I have written previously about the great privilege it has been to be one of the poets-in-residence for the Oxford Brookes/Oxford 2017/18 Mellon Sawyer series Post-War: Commemoration, Reconstruction, Reconciliation. The series brought together academics, politicians, peace negotiators, artists, musicians, and many others to engage with key questions about how we mark and respond to war. It culminated in a series of powerful events including a post-graduate seminar, a concert at the Sheldonian (including the premiere of Gallipoli to the Somme by Anthony Ritchie) and for the poets-in-residence, a poetry reading in the Harris Manchester college chapel. I am hugely grateful to the three organisers of the series: Prof. Kate McLoughlin, Dr. Catherine Gilbert and Dr. Niall Munro, and also to the post-graduate students who supported the series and my fellow poets-in-residence, Mariah Whelan, Sue Zatland, Patrick Toland and Dahmicca Wright.
The series may have formally concluded but of course the questions it raised continue. The work goes on. My exploration into what might be considered a crisis in the UK’s current commemorative practice, and into the positioning of ourselves as ‘post-war’, despite the UK’s ongoing financial, political and military involvement in war and conflict round the globe, has led me to the title of this post and its question: not post-war, but post-peace?

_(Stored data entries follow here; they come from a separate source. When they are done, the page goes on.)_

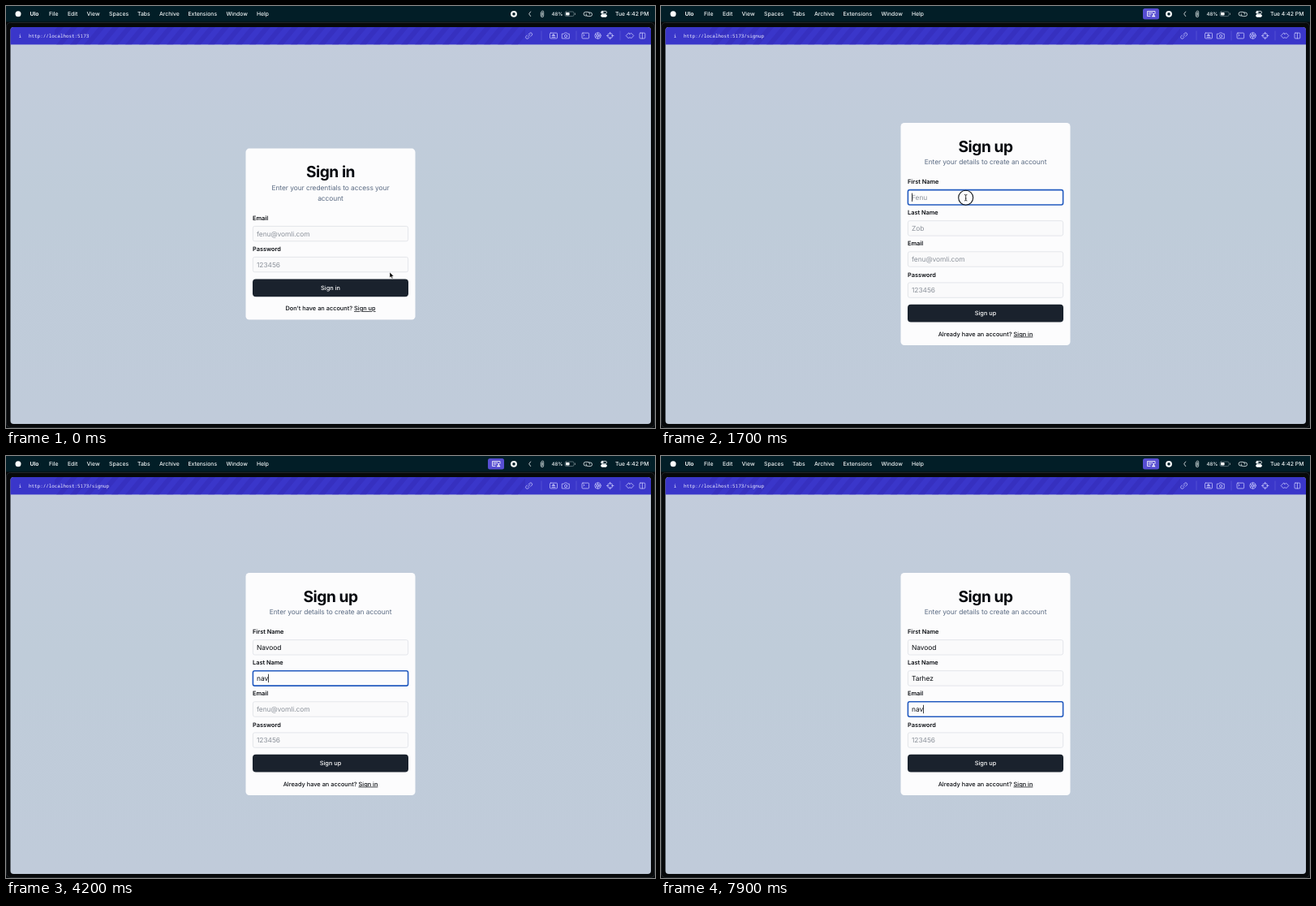
Animation, 800 px wide and 520 px high, one loop 8 s. Source, as an HTML page:

```html
<!DOCTYPE html>
<html lang="en">
<head>
<meta charset="utf-8">
<title>Sign up form</title>
<style>
html, body { margin: 0; width: 100%; height: 100%; overflow: hidden; background: #05080a; }
svg { display: block; width: 800px; height: 520px; font-family: Inter, "Noto Sans", sans-serif; text-rendering: geometricPrecision; }
text { white-space: pre; }
.menu { font-size: 6.8px; font-weight: 500; fill: #f4f7f8; }
.url { font: 5.9px "Noto Sans Mono", "DejaVu Sans Mono", monospace; fill: #eeeeff; }
.title { font-size: 19.2px; font-weight: 700; letter-spacing: -.025em; fill: #06090f; }
.sub, .value { font-size: 8.42px; letter-spacing: -.008em; }
.sub { fill: #5b6b83; }
.value { fill: #0a0d12; }
.value.empty { fill: #8c929b; }
.small { font-size: 7.37px; font-weight: 500; fill: #0a0d12; }
.label { font-weight: 600; }
.mid { text-anchor: middle; }
.link { text-decoration: underline; }
.box { fill: #fafafb; stroke: #e1e4e9; stroke-width: .9; }
.box.focus { fill: #fcfcfd; stroke: #235bc0; stroke-width: 1.6; }
.icons { fill: none; stroke-width: .8; stroke-linecap: round; stroke-linejoin: round; }
</style>
</head>
<body>
<svg viewBox="0 0 800 520">
  <defs>
    <linearGradient id="page" x1="0" y1="0" x2="0" y2="1">
      <stop offset="0" stop-color="#c3ccdc"/><stop offset=".45" stop-color="#bfccd9"/><stop offset="1" stop-color="#c0cbda"/>
    </linearGradient>
    <pattern id="stripes" width="17" height="22" patternUnits="userSpaceOnUse" patternTransform="skewX(-40)">
      <rect width="8" height="22" fill="#3029b4" opacity=".45"/>
    </pattern>
  </defs>

  <rect width="800" height="520" fill="#05080a"/>
  <rect width="800" height="19.5" fill="#021e27"/>
  <rect x=".5" y="20.5" width="799" height="499" rx="5" fill="#07090b" stroke="#20262a"/>
  <rect x="5.5" y="26" width="789.5" height="489" rx="4" fill="url(#page)"/>
  <path d="M5.5 47.5V30a4 4 0 0 1 4-4H791a4 4 0 0 1 4 4v17.5z" fill="#3a36ca"/>
  <rect x="60" y="26" width="580" height="21.5" fill="url(#stripes)"/>

  <circle cx="15" cy="9.8" r="3.5" fill="#fff"/>
  <g id="menu" class="menu"></g>
  <g id="badge">
    <rect x="594" y="3" width="20" height="13.5" rx="2.5" fill="#574ed2"/>
    <g class="icons" stroke="#fff">
      <path d="M603 12.5h-3.5v-6h9.5v3M601 8.3h5M601 10.2h3"/>
      <path d="M605 13.2a2.2 2 0 0 1 4.4 0zM606.3 10a.9.9 0 1 0 1.8 0a.9.9 0 1 0-1.8 0" fill="#fff" stroke="none"/>
    </g>
  </g>
  <g class="icons" stroke="#f0f4f5">
    <circle cx="626" cy="9.8" r="3.9" fill="#fff" stroke="none"/>
    <rect x="624.4" y="8.2" width="3.2" height="3.2" rx=".7" fill="#021e27" stroke="none"/>
    <path d="M646.7 7l-2 2.8 2 2.8"/>
    <path d="M659.3 8v4a1.7 1.7 0 0 0 3.4 0V7.3a1.3 1.3 0 0 0-2.6 0v4.2a.7.7 0 0 0 1.4 0V8" stroke-width=".65"/>
    <rect x="689" y="7" width="11" height="5.6" rx="1.6" stroke="#8b999e" stroke-width=".6"/>
    <rect x="690" y="8" width="4.6" height="3.6" rx=".8" fill="#fff" stroke="none"/>
    <path d="M701.5 9v1.6" stroke="#8b999e"/>
    <path d="M716 12h-1.6a2.3 2.3 0 0 1 0-4.6h2.8a2.3 2.3 0 0 1 2.2 2.8M718.600 8h1.600a2.300 2.300 0 0 1 0 4.600h-2.800a2.300 2.300 0 0 1-2.200-2.800"/>
    <rect x="733.500" y="6.400" width="7" height="2.900" rx="1.450"/>
    <rect x="733.500" y="10.500" width="7" height="2.900" rx="1.450" fill="#fff"/>
    <circle cx="735" cy="7.850" r="1" fill="#fff"/>
  </g>

  <text class="url" x="15.500" y="38.800" font-weight="700">i</text>
  <text class="url" id="url" x="28" y="38.800"></text>
  <g class="icons" stroke="#c5c4fa">
    <path d="M660 31v11M703 31v11M757 31v11" stroke="#5a56d6"/>
    <path d="M643.500 37.800l2.600-2.600M644.300 34.700l1.200-1.200a1.800 1.800 0 0 1 2.600 2.600l-1.300 1.300M645 38.600l-1.200 1.200a1.800 1.800 0 0 1-2.600-2.600l1.300-1.300"/>
    <rect x="670.500" y="33.200" width="9" height="6.800" rx="1"/>
    <path d="M673 38.500h4M673.300 36.700h3.400l-1.700-1.900z" fill="#c5c4fa"/>
    <path d="M685.700 34.300h2l.9-1.200h2.800l.9 1.200h2v5.700h-8.600z"/><circle cx="690" cy="37" r="1.600"/>
    <rect x="710" y="33.200" width="8.600" height="6.800" rx="1"/><path d="M711.800 35l1.300 1-1.300 1"/>
    <circle cx="729.500" cy="36.600" r="3.700"/><circle cx="729.500" cy="36.600" r="1.400"/>
    <path d="M729.500 33v2.200M732.600 34.800l-1.900 1.100M732.600 38.400l-1.900-1.100M729.500 40.200V38M726.400 38.400l1.900-1.100M726.400 34.800l1.900 1.100"/>
    <circle cx="744.700" cy="36.600" r="3.100"/><path d="M744.700 32.300v2.500M744.700 38.400v2.500M740.400 36.600h2.500M746.500 36.600h2.500"/>
    <path d="M767.500 33.200l-3.300 3.400 3.300 3.400 1.500-1.600 1.500 1.600 3.300-3.400-3.300-3.400-1.500 1.600z"/>
    <rect x="781" y="33.200" width="6.800" height="6.800" rx="1"/><path d="M784.400 33.200v6.800"/>
  </g>

  <g id="signin"></g>
  <g id="signup"></g>
  <rect id="caret" width=".8" height="10.400" fill="#0a0d12"/>

  <circle id="ring" fill="#fff" fill-opacity=".4" stroke="#14181c" stroke-width="1.100"/>
  <g id="pointer" stroke-linejoin="round">
    <path id="arrow" d="M0 0v7l1.600-1.500 1.100 2.500 1.200-.5-1.100-2.400h2.200z" fill="#000" stroke="#fff" stroke-width=".5"/>
    <path id="hand" d="M-.9 4.500V.3a.7.700 0 0 1 1.400 0V3l3 .6q.8.300.7 1.200l-.5 2.800-.6 1.200H-.4L-2.900 5.700q-.3-.9.700-.9z" fill="#fff" stroke="#000" stroke-width=".6"/>
    <path id="beam" d="M-1.700-3.800Q0-3.800 0-2.600Q0-3.800 1.700-3.800M0-2.600V2.600M-1.700 3.800Q0 3.800 0 2.600Q0 3.800 1.700 3.800M-.8.900H.8" fill="none" stroke="#111" stroke-width=".8"/>
  </g>
</svg>

<script>
const $ = id => document.getElementById(id);
const LOOP = 8000;

const menu = [[29.5, 'Ulo'], [53, 'File'], [76, 'Edit'], [99.5, 'View'], [127, 'Spaces'], [162, 'Tabs'],
  [189, 'Archive'], [224.5, 'Extensions'], [271.5, 'Window'], [309, 'Help'], [672.5, '48%'], [751, 'Tue 4:42 PM']];
$('menu').innerHTML = menu.map(([x, s], i) =>
  `<text x="${x}" y="12.2"${i ? '' : ' font-weight="700"'}${s == '48%' ? ' font-size="6.1"' : ''}>${s}</text>`).join('');

const text = (cls, x, y, s) => `<text class="${cls}" x="${x}" y="${y}">${s}</text>`;

const field = (y, label, hint) => text('small label', 304, y - 16.6, label) +
  `<rect class="box" x="304.4" y="${y - 9.2}" width="191.2" height="18.4" rx="2.2"/>` +
  text('value empty', 309, y + 3, hint);

function card({ top, height, title, sub, fields, ask, link }) {
  const end = top + height;
  return `<rect x="295.5" y="${top}" width="209" height="${height}" rx="4.4" fill="#fcfcfd"/>` +
    text('title mid', 400, top + 35.6, title) +
    sub.map((s, i) => text('sub mid', 400, top + 51.2 + i * 13, s)).join('') +
    fields.map(f => field(...f)).join('') +
    `<rect x="304" y="${end - 50.2}" width="192" height="21.8" rx="4" fill="#1a222d"/>` +
    `<text class="small mid" x="400" y="${end - 36.6}" style="fill:#fff">${title}</text>` +
    text('small mid', 400, end - 11.4, `${ask} <tspan class="link">${link}</tspan>`);
}

const email = 'fenu@vomli.com';
$('signin').innerHTML = card({
  top: 175.6, height: 211, title: 'Sign in', sub: ['Enter your credentials to access your', 'account'],
  fields: [[280.6, 'Email', email], [318.6, 'Password', '123456']],
  ask: "Don't have an account?", link: 'Sign up'
});
const hints = ['Fenu', 'Zob', email, '123456'];
const rows = [235.8, 273.9, 312, 350.1];
$('signup').innerHTML = card({
  top: 144, height: 274, title: 'Sign up', sub: ['Enter your details to create an account'],
  fields: ['First Name', 'Last Name', 'Email', 'Password'].map((s, i) => [rows[i], s, hints[i]]),
  ask: 'Already have an account?', link: 'Sign in'
});
const values = [...$('signup').querySelectorAll('.value')];
const boxes = [...$('signup').querySelectorAll('.box')];

// Key press times
const steps = (start, gap, n) => Array.from({ length: n }, (_, i) => start + i * gap);
const firstKeys = [2380, 2480, 2580, 2780, 2930, 3080];
const wrongKeys = steps(3870, 155, 6);
const eraseKeys = steps(5070, 100, 6);
const lastKeys = steps(6070, 160, 6);
const mailKeys = [7480, 7680, 7860];
const focusAt = [1560, 3580, 7170];
const events = [firstKeys, wrongKeys, eraseKeys, lastKeys, mailKeys, focusAt].flat();

const count = (times, t) => times.filter(k => k <= t).length;
const typed = (word, keys, t) => word.slice(0, count(keys, t));
const wrong = t => 'navood'.slice(0, Math.max(0, count(wrongKeys, t) - count(eraseKeys, t)));

const show = (id, on) => $(id).style.display = on ? '' : 'none';

// Pointer stops: time, x, y
const stops = [[0, 473, 328], [100, 473, 328], [720, 449, 375], [1050, 449, 375], [1500, 375.7, 236.2], [LOOP, 375.7, 236.2]];
function pointerAt(t) {
  const i = stops.findIndex(s => s[0] > t);
  const [t0, x0, y0] = stops[i - 1], [t1, x1, y1] = stops[i];
  const p = (t - t0) / (t1 - t0), e = p * p * (3 - 2 * p);
  return [x0 + (x1 - x0) * e, y0 + (y1 - y0) * e];
}

function drawPointer(t, signup) {
  const [x, y] = pointerAt(t);
  const overField = (signup ? rows : [280.6, 318.6]).some(r => Math.abs(y - r) < 9);
  const overLink = !signup && y > 367;
  show('pointer', t < 2380);
  show('hand', overLink);
  show('beam', !overLink && overField);
  show('arrow', !overLink && !overField);
  $('pointer').setAttribute('transform', `translate(${x} ${y})`);

  const press = [800, 1535].map(c => t - c).find(d => d >= 0 && d < 260);
  show('ring', press !== undefined);
  if (press !== undefined) {
    $('ring').setAttribute('cx', x);
    $('ring').setAttribute('cy', y);
    $('ring').setAttribute('r', Math.max(9, 28 - press * .115));
  }
}

function drawForm(t) {
  const content = [typed('Navood', firstKeys, t), wrong(t) || typed('Tarhez', lastKeys, t), typed('nav', mailKeys, t), ''];
  const focus = count(focusAt, t) - 1;
  content.forEach((s, i) => {
    values[i].textContent = s || hints[i];
    values[i].classList.toggle('empty', !s);
    boxes[i].classList.toggle('focus', i == focus);
  });
  const idle = t - Math.max(...events.filter(k => k <= t));
  const visible = focus >= 0 && idle % 1000 < 500;
  show('caret', visible);
  if (visible) {
    const w = content[focus] ? values[focus].getComputedTextLength() : 0;
    $('caret').setAttribute('x', 309 + w);
    $('caret').setAttribute('y', rows[focus] - 5.2);
  }
}

function draw() {
  const t = performance.now() % LOOP;
  const signup = t >= 1150;
  show('signin', !signup);
  show('signup', signup);
  show('badge', t >= 1250);
  $('url').textContent = 'http://localhost:5173' + (signup ? '/signup' : '');
  drawForm(t);
  drawPointer(t, signup);
  requestAnimationFrame(draw);
}
draw();
</script>
</body>
</html>
```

Below are links to a recording of A Crack of Light, a reading by four out of the five poets of work created for the series, and a podcast of Dr Niall Munro interviewing me about the experience of being poet-in-residence.
Again I would like to express my thanks to all the organisers, poets and participants, especially those who shared their personal experiences of conflict, trauma and loss. It was a humbling and transformative experience.
A Crack of Light: Poetry reading by Mariah Whelan, Sue Zatland, Patrick Toland and Susie Campbell (work created for the series):
Podcast of Susie Campbell talking to Dr Niall Munro: